▶ _Task to carry out_: Looking at the records below, please say how many lines contain the word "html", as a bare number.

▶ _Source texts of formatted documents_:
• • • • • • •

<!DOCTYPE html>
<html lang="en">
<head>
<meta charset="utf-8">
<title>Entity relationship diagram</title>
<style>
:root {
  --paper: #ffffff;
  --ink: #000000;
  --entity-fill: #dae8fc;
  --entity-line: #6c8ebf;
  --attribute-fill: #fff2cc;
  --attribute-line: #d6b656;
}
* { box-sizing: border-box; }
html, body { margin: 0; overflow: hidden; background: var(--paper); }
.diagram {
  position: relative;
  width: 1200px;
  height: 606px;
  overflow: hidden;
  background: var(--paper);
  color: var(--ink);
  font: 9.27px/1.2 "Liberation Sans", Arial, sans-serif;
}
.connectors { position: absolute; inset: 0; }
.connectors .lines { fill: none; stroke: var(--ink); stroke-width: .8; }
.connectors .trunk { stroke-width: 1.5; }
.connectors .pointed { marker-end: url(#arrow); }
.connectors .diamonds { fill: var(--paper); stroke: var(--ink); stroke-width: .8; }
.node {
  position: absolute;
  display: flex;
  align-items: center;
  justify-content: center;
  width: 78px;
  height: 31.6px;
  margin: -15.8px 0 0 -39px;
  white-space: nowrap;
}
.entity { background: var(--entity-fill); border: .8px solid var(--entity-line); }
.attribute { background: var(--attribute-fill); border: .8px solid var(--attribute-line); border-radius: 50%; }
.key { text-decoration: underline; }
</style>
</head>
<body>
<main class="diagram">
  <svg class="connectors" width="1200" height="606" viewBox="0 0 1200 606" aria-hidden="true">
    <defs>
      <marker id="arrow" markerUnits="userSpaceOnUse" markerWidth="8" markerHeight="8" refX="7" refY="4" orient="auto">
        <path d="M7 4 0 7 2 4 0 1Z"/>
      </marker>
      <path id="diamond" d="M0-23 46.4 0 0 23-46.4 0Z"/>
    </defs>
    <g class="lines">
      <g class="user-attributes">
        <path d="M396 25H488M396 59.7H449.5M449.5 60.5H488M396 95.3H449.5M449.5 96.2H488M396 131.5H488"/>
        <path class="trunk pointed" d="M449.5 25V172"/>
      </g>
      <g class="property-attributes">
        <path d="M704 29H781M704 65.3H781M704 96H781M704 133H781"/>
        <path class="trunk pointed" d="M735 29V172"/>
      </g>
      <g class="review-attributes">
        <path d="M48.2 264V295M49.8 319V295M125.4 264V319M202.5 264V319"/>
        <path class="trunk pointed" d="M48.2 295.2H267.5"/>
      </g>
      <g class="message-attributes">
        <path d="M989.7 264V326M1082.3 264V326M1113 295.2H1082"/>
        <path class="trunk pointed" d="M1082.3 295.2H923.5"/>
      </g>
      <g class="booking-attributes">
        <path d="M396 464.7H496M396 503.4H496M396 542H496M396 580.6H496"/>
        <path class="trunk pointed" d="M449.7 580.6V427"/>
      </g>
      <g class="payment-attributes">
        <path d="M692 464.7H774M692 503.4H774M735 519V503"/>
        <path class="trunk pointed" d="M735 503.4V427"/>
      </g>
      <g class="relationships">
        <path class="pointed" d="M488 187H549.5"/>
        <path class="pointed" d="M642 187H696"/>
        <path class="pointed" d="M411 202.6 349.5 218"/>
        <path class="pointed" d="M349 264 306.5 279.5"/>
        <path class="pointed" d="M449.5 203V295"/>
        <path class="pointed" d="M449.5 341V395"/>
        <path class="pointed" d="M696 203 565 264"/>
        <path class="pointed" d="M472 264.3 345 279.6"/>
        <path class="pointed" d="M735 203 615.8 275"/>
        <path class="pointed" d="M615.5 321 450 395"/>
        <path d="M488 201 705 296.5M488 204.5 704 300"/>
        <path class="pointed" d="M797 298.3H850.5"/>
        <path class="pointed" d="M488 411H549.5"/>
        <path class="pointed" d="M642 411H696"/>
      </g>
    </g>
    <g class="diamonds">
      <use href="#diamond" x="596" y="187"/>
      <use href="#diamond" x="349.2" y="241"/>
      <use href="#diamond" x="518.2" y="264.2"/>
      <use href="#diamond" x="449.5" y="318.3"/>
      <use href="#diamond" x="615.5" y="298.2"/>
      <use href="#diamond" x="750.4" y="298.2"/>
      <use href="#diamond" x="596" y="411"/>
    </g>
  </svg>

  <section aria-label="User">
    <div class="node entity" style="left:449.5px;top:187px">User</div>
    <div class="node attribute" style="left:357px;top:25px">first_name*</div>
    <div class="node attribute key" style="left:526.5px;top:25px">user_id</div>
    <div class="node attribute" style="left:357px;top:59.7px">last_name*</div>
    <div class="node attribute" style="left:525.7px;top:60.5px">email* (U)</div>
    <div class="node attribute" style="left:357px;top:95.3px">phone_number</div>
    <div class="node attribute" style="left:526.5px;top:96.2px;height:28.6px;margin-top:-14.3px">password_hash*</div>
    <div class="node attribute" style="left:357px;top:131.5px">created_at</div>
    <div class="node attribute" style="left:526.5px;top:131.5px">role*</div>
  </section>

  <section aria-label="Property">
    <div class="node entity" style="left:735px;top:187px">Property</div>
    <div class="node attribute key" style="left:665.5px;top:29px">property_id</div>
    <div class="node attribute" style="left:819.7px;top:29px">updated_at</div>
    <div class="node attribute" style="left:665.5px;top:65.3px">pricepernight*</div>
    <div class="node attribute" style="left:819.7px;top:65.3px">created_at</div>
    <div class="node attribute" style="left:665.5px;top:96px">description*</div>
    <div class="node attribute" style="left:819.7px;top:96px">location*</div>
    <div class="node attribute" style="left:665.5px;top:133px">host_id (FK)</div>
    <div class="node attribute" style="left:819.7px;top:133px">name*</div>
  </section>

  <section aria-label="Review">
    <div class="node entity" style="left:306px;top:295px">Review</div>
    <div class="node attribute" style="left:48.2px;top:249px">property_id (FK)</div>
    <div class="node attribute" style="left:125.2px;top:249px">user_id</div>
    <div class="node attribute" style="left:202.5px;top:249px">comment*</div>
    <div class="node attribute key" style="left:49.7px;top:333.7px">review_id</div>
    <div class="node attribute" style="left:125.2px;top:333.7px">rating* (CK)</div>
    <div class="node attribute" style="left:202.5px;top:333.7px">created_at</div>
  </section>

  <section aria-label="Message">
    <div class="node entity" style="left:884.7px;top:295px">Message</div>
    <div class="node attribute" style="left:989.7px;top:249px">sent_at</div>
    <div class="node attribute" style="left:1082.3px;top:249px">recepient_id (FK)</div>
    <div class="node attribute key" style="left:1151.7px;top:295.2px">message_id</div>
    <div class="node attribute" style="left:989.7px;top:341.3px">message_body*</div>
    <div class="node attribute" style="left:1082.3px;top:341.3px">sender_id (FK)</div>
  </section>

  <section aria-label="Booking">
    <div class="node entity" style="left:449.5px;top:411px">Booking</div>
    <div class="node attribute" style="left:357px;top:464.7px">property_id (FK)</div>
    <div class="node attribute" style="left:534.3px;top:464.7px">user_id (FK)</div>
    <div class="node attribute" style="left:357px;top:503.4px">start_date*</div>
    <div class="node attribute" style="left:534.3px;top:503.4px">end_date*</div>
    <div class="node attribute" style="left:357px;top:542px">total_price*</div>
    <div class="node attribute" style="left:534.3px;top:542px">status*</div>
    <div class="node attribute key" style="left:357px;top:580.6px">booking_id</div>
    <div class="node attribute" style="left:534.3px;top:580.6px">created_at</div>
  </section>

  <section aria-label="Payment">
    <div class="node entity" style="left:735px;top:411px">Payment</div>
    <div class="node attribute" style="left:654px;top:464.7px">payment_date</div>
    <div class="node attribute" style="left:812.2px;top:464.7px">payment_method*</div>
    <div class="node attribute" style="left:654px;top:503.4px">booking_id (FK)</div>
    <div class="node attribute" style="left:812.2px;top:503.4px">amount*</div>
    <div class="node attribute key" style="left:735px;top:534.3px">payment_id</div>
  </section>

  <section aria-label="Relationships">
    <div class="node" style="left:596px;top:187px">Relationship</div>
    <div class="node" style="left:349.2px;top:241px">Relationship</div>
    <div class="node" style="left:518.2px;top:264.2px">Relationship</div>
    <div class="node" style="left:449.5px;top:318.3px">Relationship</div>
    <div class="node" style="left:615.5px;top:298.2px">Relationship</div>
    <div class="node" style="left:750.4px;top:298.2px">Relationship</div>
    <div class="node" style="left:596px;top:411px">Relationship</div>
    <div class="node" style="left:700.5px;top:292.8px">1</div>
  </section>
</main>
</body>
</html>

• • • • • • •

▶ _Written solution_: 4